As the story begins, Bobinôt and his son Bibi are sitting inside of a store watching outside at the approaching storm (page 32). They stare as the threatening weather draws nearer to them, and begin to worry about Calixta, the mother of Bibi and wife of Bobinôt. At this point, the storm has not yet taken full effect, and is not posing a great threat, just as all members of the family are content and not yet in any type of predicament. However, the storm foreshadows that something wicked is going to take place.

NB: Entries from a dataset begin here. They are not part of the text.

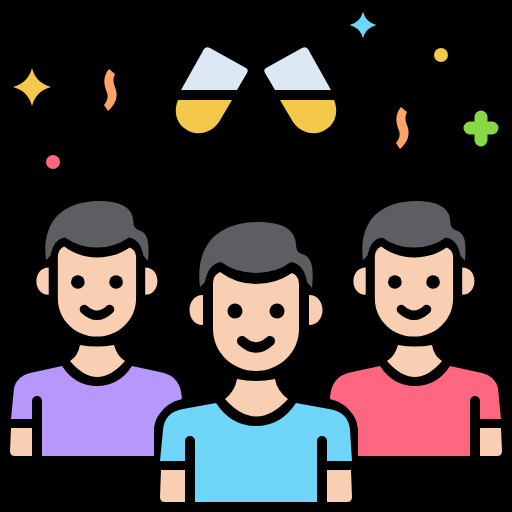
<!DOCTYPE html>
<html lang="en">
<head>
<meta charset="utf-8">
<title>Friends celebrating</title>
<style>
:root {
  --ink: #000000;
  --skin: #f9cfb3;
  --hair: #5d5e62;
  --purple: #b598fa;
  --red: #ff667f;
  --blue: #70d6f9;
  --glass: #dbe7f3;
  --gold: #f4c84b;
  --orange: #ffa368;
  --green: #88d845;
}
html, body { margin: 0; background: var(--ink); overflow: hidden; }
svg { display: block; width: 512px; height: 512px; }
.skin { fill: var(--skin); }
.hair { fill: var(--hair); }
.glass { fill: var(--glass); }
.gold { fill: var(--gold); }
.blue { fill: var(--blue); }
.red { fill: var(--red); }
.orange { fill: var(--orange); }
.shirt { fill: currentColor; }
.line { fill: none; stroke: var(--ink); stroke-width: 10; stroke-linecap: round; }
.plus { fill: none; stroke: var(--green); stroke-width: 13; stroke-linecap: round; }
.purple-top { color: var(--purple); }
.red-top { color: var(--red); }
.blue-top { color: var(--blue); }
</style>
</head>
<body>
<svg viewBox="0 0 512 512" role="img" aria-label="Three smiling friends under clinking glasses and confetti">
  <defs>
    <g id="head">
      <path class="skin" d="M203 295C185 295 185 325 203 325ZM309 295C327 295 327 325 309 325Z"/>
      <path class="skin" d="M213 284Q213 275 220 272Q236 284 256 284Q276 284 292 273Q299 276 299 284V329C299 353 279 371 256 371C233 371 213 353 213 329Z"/>
      <path class="hair" d="M200 287C195 249 214 222 259 222C284 222 296 231 296 245Q296 252 302 254C312 257 314 267 312 288L307 282Q304 264 291 262Q276 273 256 273Q236 273 221 262Q208 264 205 282Z"/>
      <circle cx="235" cy="311" r="7.5"/>
      <circle cx="277" cy="311" r="7.5"/>
      <path class="line" d="M242 341Q256 354 270 341"/>
    </g>
    <g id="side-body">
      <path class="skin" d="M70 361Q78 356 80 345Q97 348 114 345Q117 356 125 361Q97 393 70 361Z"/>
      <path class="shirt" d="M62 366Q75 386 97 386Q119 386 132 366L160 372C176 375 182 385 182 402C165 405 155 414 154 430V456H42V420H32V419H11L14 388Q17 376 30 373Z"/>
      <path class="skin" d="M11 428H32V456H15Q10 456 10 451Z"/>
      <path class="line" d="M37 401V462"/>
    </g>
    <path id="sparkle" d="M0 -19Q4 -4 19 0Q4 4 0 19Q-4 4 -19 0Q-4 -4 0 -19Z"/>
    <path id="streamer" d="M109 69L115 74C112 80 114 84 116 90C118 98 115 105 108 111L104 105C109 99 108 95 106 90C103 82 104 75 109 69Z"/>
    <g id="toast-glass">
      <path class="glass" d="M204 49Q206 46 210 48L246 68Q249 70 247 73L237 90H181Z"/>
      <path class="gold" d="M178 100H232L219 122C211 134 195 137 184 128C175 121 174 109 178 100Z"/>
    </g>
  </defs>

  <rect width="512" height="512"/>

  <g id="confetti">
    <use href="#sparkle" class="gold" transform="translate(32 87)"/>
    <use href="#sparkle" class="blue" transform="translate(363 25) scale(.7)"/>
    <circle class="gold" cx="441" cy="55" r="7"/>
    <circle class="red" cx="53" cy="162" r="7"/>
    <use href="#streamer" class="orange"/>
    <use href="#streamer" class="orange" x="292" y="38"/>
    <path class="plus" d="M470 128H492M481 117V140"/>
  </g>

  <g id="toast">
    <use href="#toast-glass"/>
    <use href="#toast-glass" transform="translate(512 0) scale(-1 1)"/>
  </g>

  <g id="friend-left" class="purple-top">
    <use href="#side-body"/>
    <use href="#head" transform="translate(-136 -1) scale(.91)"/>
  </g>

  <g id="friend-right" class="red-top">
    <use href="#side-body" transform="translate(512 0) scale(-1 1)"/>
    <use href="#head" transform="translate(181 -1) scale(.91)"/>
  </g>

  <g id="friend-center" class="blue-top">
    <path d="M153 470L156 430C157 409 170 401 187 398L225 388H287L325 398C342 401 355 409 356 430L359 470Z"/>
    <path class="skin" d="M225 399Q235 391 237 379Q256 383 275 379Q277 391 288 399Q256 434 225 399Z"/>
    <path class="shirt" d="M216 403Q231 426 256 426Q281 426 296 403L329 409C342 411 349 418 350 430L352 461H327V502H185V461H160L163 430C164 418 171 411 183 409Z"/>
    <path class="skin" d="M161 470H185V502H165Q160 502 160 497ZM327 470H351L352 497Q352 502 347 502H327Z"/>
    <path class="line" d="M190 441V507M322 441V507"/>
    <use href="#head"/>
  </g>
</svg>
</body>
</html>
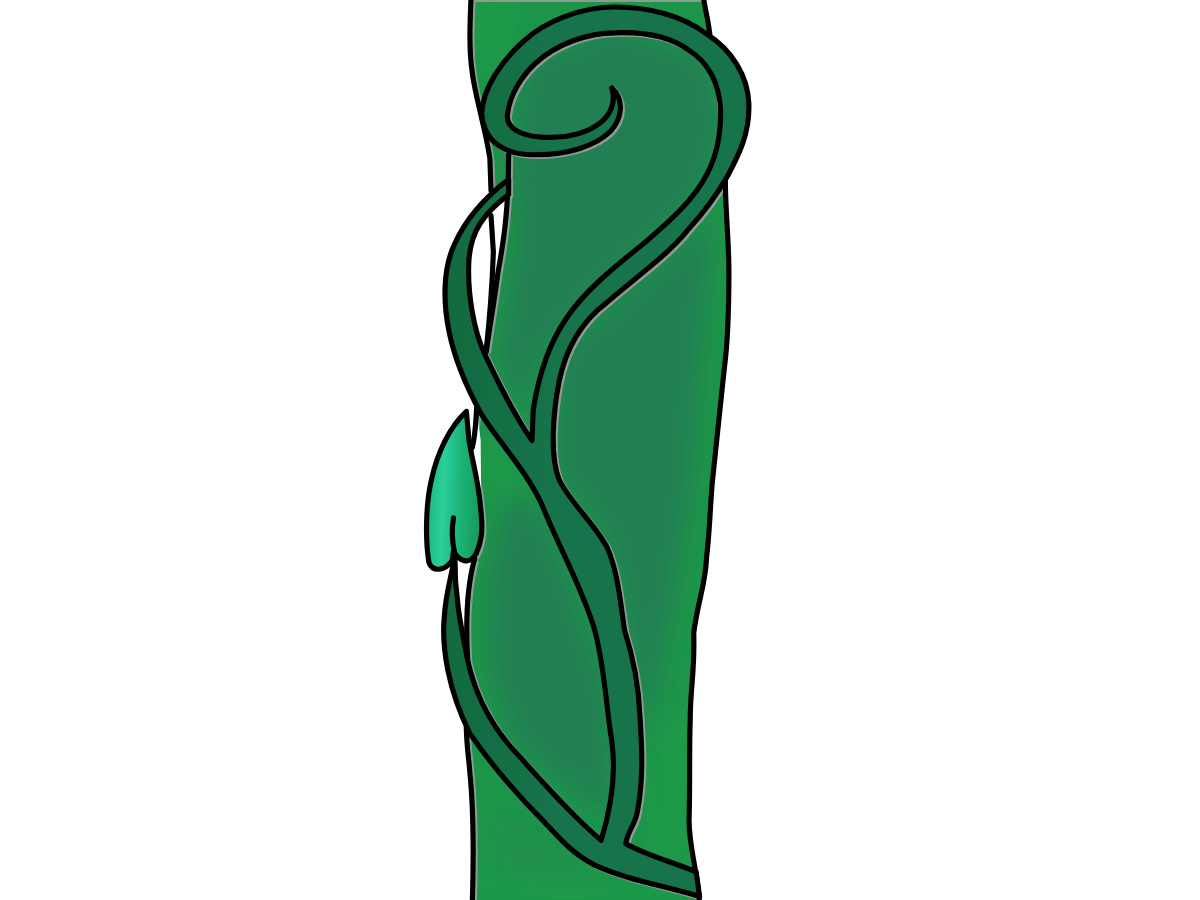
<!DOCTYPE html>
<html lang="en">
<head>
<meta charset="utf-8">
<title>Beanstalk with curling vine</title>
<style>
:root {
  --paper: #ffffff;
  --ink: #000000;
  --rim: #8d9c93;
  --stalk-edge: #1d9549;
  --stalk-bright: #1a9d47;
  --stalk-core: #227f53;
  --vine: #17734a;
  --vine-deep: #126a3e;
  --leaf-light: #2ccf9c;
  --leaf-mid: #1cb47a;
  --leaf-dark: #16995a;
}
html, body { margin: 0; width: 1200px; height: 900px; overflow: hidden; background: var(--paper); }
.artwork { display: block; width: 1200px; height: 900px; }
.stalk-base { fill: var(--stalk-edge); }
.stalk-core { fill: var(--stalk-core); }
.stalk-bright { fill: var(--stalk-bright); }
.outline { fill: none; stroke: var(--ink); stroke-width: 4.4; stroke-linecap: round; stroke-linejoin: round; }
.rim { fill: none; stroke: var(--rim); stroke-width: 4.4; stroke-linejoin: round; }
.vine { fill: url(#vine-shade); }
.leaf { fill: url(#leaf-shade); }
</style>
</head>
<body>
<svg class="artwork" viewBox="0 0 1024 768" role="img" aria-label="Green beanstalk with a curling vine and one leaf">
  <defs>
    <linearGradient id="vine-shade" x1="0" y1="0" x2="1" y2="0">
      <stop offset="0" stop-color="var(--vine-deep)"/>
      <stop offset=".35" stop-color="var(--vine)"/>
      <stop offset="1" stop-color="var(--vine)"/>
    </linearGradient>
    <linearGradient id="leaf-shade" x1="0" y1=".45" x2="1" y2=".55">
      <stop offset="0" stop-color="var(--leaf-mid)"/>
      <stop offset=".3" stop-color="var(--leaf-light)"/>
      <stop offset=".6" stop-color="var(--leaf-mid)"/>
      <stop offset="1" stop-color="var(--leaf-dark)"/>
    </linearGradient>
    <filter id="soft" x="-30%" y="-30%" width="160%" height="160%"><feGaussianBlur stdDeviation="11"/></filter>
    <path id="stalk-shape" d="M402 -4C401 20 400 42 403 62C406 85 414 108 418 135L419 164L434 150C433 190 424 235 415 300L407 350L410 375L411 450C409 470 402 485 400 520L400 562C398 600 397 630 401 660C405 700 404 740 403 772H597C596 745 588 725 588 700C589 665 588 640 589 615C589 585 593 575 592 540C596 510 602 500 603 475C606 450 606 430 608 410C611 380 615 345 618 315C622 285 622 255 622 232C622 205 619 180 619 155L606 30L600 -4Z"/>
    <path id="vine-shape" d="M522 75C526 87 521 98 512 105C499 115 480 118 462 117C444 116 432 109 433 98C435 80 446 64 457 54C474 38 501 28 525 28C550 27 572 31 588 43C607 55 614 74 615 95C615 112 613 130 604 147C593 170 570 190 549 208C524 228 499 248 483 272C466 297 459 324 455 350L454 376C438 353 425 326 414 303C404 282 399 250 400 225C401 197 413 182 434 166L434 153C413 169 397 188 388 208C378 229 378 257 383 282C388 307 399 332 410 352C422 373 450 402 463 432C477 467 496 500 507 536C516 568 517 602 522 632C526 660 521 691 513 717C487 695 463 667 440 642C418 618 404 590 398 558C393 533 388 508 388 474C386 489 380 507 379 528C377 552 382 588 401 626C421 655 443 680 465 702C478 716 488 728 507 738C535 751 568 756 597 765L594 744C575 736 552 730 534 720C536 707 542 705 544 692C549 666 548 640 546 610C545 584 541 563 533 538C529 511 527 487 518 467C506 445 485 427 477 409C469 389 472 352 477 326C482 301 494 276 518 258C542 237 572 216 588 195C601 181 613 164 621 150C631 131 640 113 639 88C638 65 625 43 603 29C582 13 553 6 525 6C496 6 465 18 447 35C428 52 412 75 411 97C413 122 432 133 459 132C483 132 508 125 521 112C531 101 533 85 522 75Z"/>
    <path id="leaf-shape" d="M398 351C384 364 373 386 368 410C363 432 363 462 366 480C369 488 379 488 386 478L387 470C391 478 400 483 406 473C412 460 412 450 410 432C408 408 402 390 400 374Z"/>
    <g id="stalk-edges">
      <path d="M402 -4C401 20 400 42 403 62C406 85 414 108 418 135L419 163M419 184L421 215C420 245 418 270 415 298"/>
      <path d="M434 132C434 178 430 205 425 232C422 256 418 278 415 300"/>
      <path d="M407 345C406 358 406 370 403 382M405 477C399 498 397 525 399 562"/>
      <path d="M398 610C397 630 400 645 401 660C405 700 404 740 403 772"/>
    </g>
    <path id="stalk-right-edge" d="M600 -4C602 10 605 20 606 32M619 155C619 180 622 205 622 232C622 255 622 285 618 315C615 345 611 380 608 410C606 430 606 450 603 475C602 500 596 510 592 540C593 575 589 585 589 615C588 640 589 665 588 700C588 725 596 745 597 772"/>
    <clipPath id="stalk-clip"><use href="#stalk-shape"/></clipPath>
  </defs>

  <g id="stalk" clip-path="url(#stalk-clip)">
    <use href="#stalk-shape" class="stalk-base"/>
    <g filter="url(#soft)">
      <path class="stalk-core" d="M448 52L525 22L606 48L618 110L600 165L520 240L462 300L452 360L424 306L440 215L436 135Z"/>
      <path class="stalk-core" d="M608 185L598 300L590 410L576 500L558 600L549 660L540 560L520 460L472 400L478 300Z"/>
      <path class="stalk-core" d="M436 412L470 450L520 590L522 700L440 634L417 570L418 490Z"/>
      <path class="stalk-core" d="M425 690L480 735L555 765L440 745Z" opacity=".4"/>
      <path class="stalk-bright" d="M402 0H440L412 70Z"/>
      <path class="stalk-bright" d="M404 362L455 428L412 410Z"/>
      <path class="stalk-bright" d="M560 610H592V735L558 728Z" opacity=".7"/>
      <path class="stalk-bright" d="M398 752H600V775H398Z" opacity=".7"/>
    </g>
    <g class="rim" transform="translate(1.7 1.4)">
      <use href="#stalk-edges"/>
      <use href="#vine-shape"/>
      <use href="#leaf-shape"/>
    </g>
    <path d="M402 .8H600" stroke="var(--rim)" stroke-width="1.6"/>
  </g>

  <g class="outline">
    <use href="#stalk-edges"/>
    <use href="#stalk-right-edge"/>
  </g>

  <g id="vine">
    <use href="#vine-shape" class="vine"/>
    <use href="#vine-shape" class="outline"/>
  </g>

  <g id="leaf">
    <use href="#leaf-shape" class="leaf"/>
    <use href="#leaf-shape" class="outline"/>
    <path class="outline" d="M387 442C385 453 386 463 388 472L388 486"/>
  </g>
</svg>
</body>
</html>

As the storm grows more intense, and the skies began to darken, Calixta began shutting windows and doors in order to prepare for the horrible weather (page 33). During this stage of the storm, the weather threatened those caught in its path, just as Alcee, Calixta's former lover, will soon threaten her marriage and challenge her morals. The story has now reached its climax, along with the storm. Calixta is faced with the decision of allowing Alcee to come in out of the rain for safety or letting him stand on her gallery with the wind and rain beating down on him. Once she had chosen to allow him to enter her house, she began to panic and worry not only that what she was getting herself into was wrong, but also about her family who was still stuck out...